Top of RECORD EXCERPTS

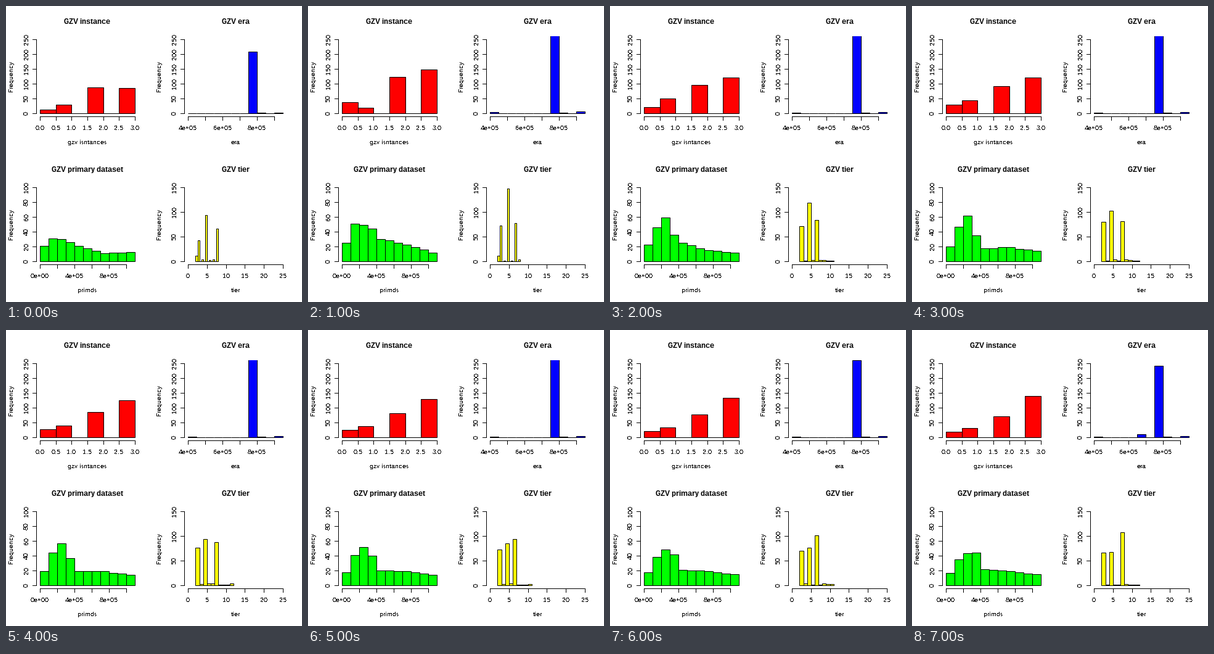
A matplotlib script that plays this animation: 480x480 px, repeating every 8000 ms.

```python
import random

import matplotlib.pyplot as plt
import numpy as np
from matplotlib.animation import FuncAnimation
from matplotlib.patches import Rectangle
from matplotlib.transforms import Bbox, TransformedBbox

SIZE, DPI = 480, 80
PT = 72 / DPI  # points per pixel
plt.rcParams.update({
    "font.family": "Liberation Sans",
    "text.hinting": "native",
    "text.hinting_factor": 1,
})

# Plot region inside each 240 px cell, and the data area within it.
LEFT, RIGHT, TOP, BOTTOM = 49, 215, 49, 179
X0, X1, Y0, Y1 = 55.14, 208.8, 174.2, 53.8

# Key steps, and the values the counts pass through there.
KEYS = [0, 1, 2, 3, 7]
TOTAL = [215, 326, 286, 285, 262]
INSTANCES = {
    0: [13, 37, 21, 30, 20],
    1: [29, 20, 50, 43, 31],
    3: [87, 122, 95, 91, 72],
}
PRIMARY = {
    0: [21, 25, 23, 20, 17],
    1: [31, 51, 46, 47, 35],
    2: [30, 49, 59, 62, 43],
    3: [26, 44, 36, 35, 44],
    4: [21, 30, 25, 18, 22],
    7: [11, 23, 15, 19, 19],
    10: [13, 12, 12, 14, 15],
}
TIER_PEAKS = [
    [42, 73, 71, 80, 66],
    [94, 147, 118, 103, 67],
    [66, 78, 84, 81, 108],
]

fig = plt.figure(figsize=(SIZE / DPI, SIZE / DPI), dpi=DPI, facecolor="white")
ax = fig.add_axes([0, 0, 1, 1])
ax.set(xlim=(0, SIZE), ylim=(SIZE, 0))
ax.axis("off")


def line(xs, ys):
    ax.plot(np.add(xs, 0.5), np.add(ys, 0.5), color="black", lw=PT,
            snap=False, solid_capstyle="projecting")


def label(x, y, text, size=10, smooth=False, **style):
    ax.text(x, y, text, fontsize=size * PT, ha="center", va="baseline",
            rotation_mode="anchor", antialiased=smooth, **style)


class Panel:
    def __init__(self, col, row, title, name, color, xlim, ymax):
        self.dx, self.dy = 240 * col, 240 * row
        self.color, self.xlim, self.ymax = color, xlim, ymax
        region = Bbox([[self.dx + LEFT, self.dy + TOP],
                       [self.dx + RIGHT, self.dy + BOTTOM + 1]])
        self.clip = TransformedBbox(region, ax.transData)
        self.bars = []
        mid = self.dx + (LEFT + RIGHT) / 2
        label(mid, self.dy + 29, title, 12.4, smooth=True, weight="bold")
        label(mid, self.dy + 224, name)
        label(self.dx + 11, self.dy + 114, "Frequency", rotation=90)

    def px(self, value):
        lo, hi = self.xlim
        return round(self.dx + X0 + (value - lo) / (hi - lo) * (X1 - X0))

    def py(self, value):
        return round(self.dy + Y0 + value / self.ymax * (Y1 - Y0))

    def axes(self, xticks, xlabels, ystep):
        base, side = self.dy + BOTTOM, self.dx + LEFT
        line([self.px(xticks[0]), self.px(xticks[-1])], [base, base])
        for value, text in zip(xticks, xlabels):
            x = self.px(value)
            line([x, x], [base, base + 6])
            label(x, self.dy + 201, text)
        line([side, side], [self.py(0), self.py(self.ymax)])
        for value in range(0, self.ymax + 1, ystep):
            y = self.py(value)
            line([side - 6, side], [y, y])
            label(self.dx + 36, y, str(value), rotation=90)

    def draw(self, counts, start, width):
        for bar in self.bars:
            bar.remove()
        self.bars = []
        base = self.py(0)
        for i, count in enumerate(counts):
            x0 = self.px(start + i * width)
            x1 = self.px(start + (i + 1) * width)
            bar = Rectangle((x0 + 0.5, base + 0.5), x1 - x0,
                            self.py(round(count)) - base, lw=PT, snap=False,
                            facecolor=self.color, edgecolor="black")
            ax.add_patch(bar)
            bar.set_clip_box(self.clip)
            self.bars.append(bar)


def sci(values):
    return [f"{v * 1e5:.0e}" if i % 2 == 0 else ""
            for i, v in enumerate(values)]


instance = Panel(0, 0, "GZV instance", "gzv isntances", "#ff0000", (0, 3), 250)
era = Panel(1, 0, "GZV era", "era", "#0000ff", (4, 9.5), 250)
primary = Panel(0, 1, "GZV primary dataset", "primds", "#00ff00", (0, 11), 100)
tier = Panel(1, 1, "GZV tier", "tier", "#ffff00", (0, 25), 150)

halves = np.arange(0, 3.1, 0.5)
instance.axes(halves, [f"{v:.1f}" for v in halves], 50)
era.axes(range(4, 10), sci(range(4, 10)), 50)
primary.axes(range(0, 11, 2), sci(range(0, 11, 2)), 20)
tier.axes(range(0, 26, 5), range(0, 26, 5), 50)


def at(step, values):
    return np.interp(step, KEYS, values)


def instance_counts(step, total):
    counts = np.zeros(6)
    for i, values in INSTANCES.items():
        counts[i] = at(step, values)
    counts[5] = total - counts.sum()
    return counts


def era_counts(step, total):
    counts = np.zeros(11)
    counts[10] = (total - 150) / 25
    counts[0] = counts[10] / 2
    counts[8] = 2
    counts[5] = np.interp(step, [6, 7], [0, 11])
    counts[7] = total - counts.sum()
    return counts


def primary_counts(step):
    knots = [at(step, values) for values in PRIMARY.values()]
    return np.interp(range(11), list(PRIMARY), knots)


def tier_counts(step, narrow):
    """Counts of the whole values from 3 up: three peaks among small rests."""
    rng = random.Random(step)
    third = 8 if step % 4 in (0, 3) else 7
    last = 8 if narrow else third + 4
    counts = [rng.randint(1, 4) for _ in range(3, last + 1)]
    for value, heights in zip((3, 5, third), TIER_PEAKS):
        counts[value - 3] = at(step, heights)
    if not narrow:
        return counts
    spread = np.zeros(2 * len(counts))
    spread[1::2] = counts
    spread[0] = 12
    return spread


def update(step):
    total = at(step, TOTAL)
    narrow = step < 2
    instance.draw(instance_counts(step, total), 0, 0.5)
    era.draw(era_counts(step, total), 4, 0.5)
    primary.draw(primary_counts(step), 0, 1)
    tier.draw(tier_counts(step, narrow), 2, 0.5 if narrow else 1)
    return []


anim = FuncAnimation(fig, update, frames=8, init_func=lambda: [],
                     interval=1000, repeat=True, repeat_delay=0)
plt.show()
```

Bottom of RECORD EXCERPTS

* WORK INSTRUCTION *
In the records above, find each line that mentions the string "xlabels", then copy it.

* ANSWER FOR THIS EXERCISE *
    def axes(self, xticks, xlabels, ystep):
        for value, text in zip(xticks, xlabels):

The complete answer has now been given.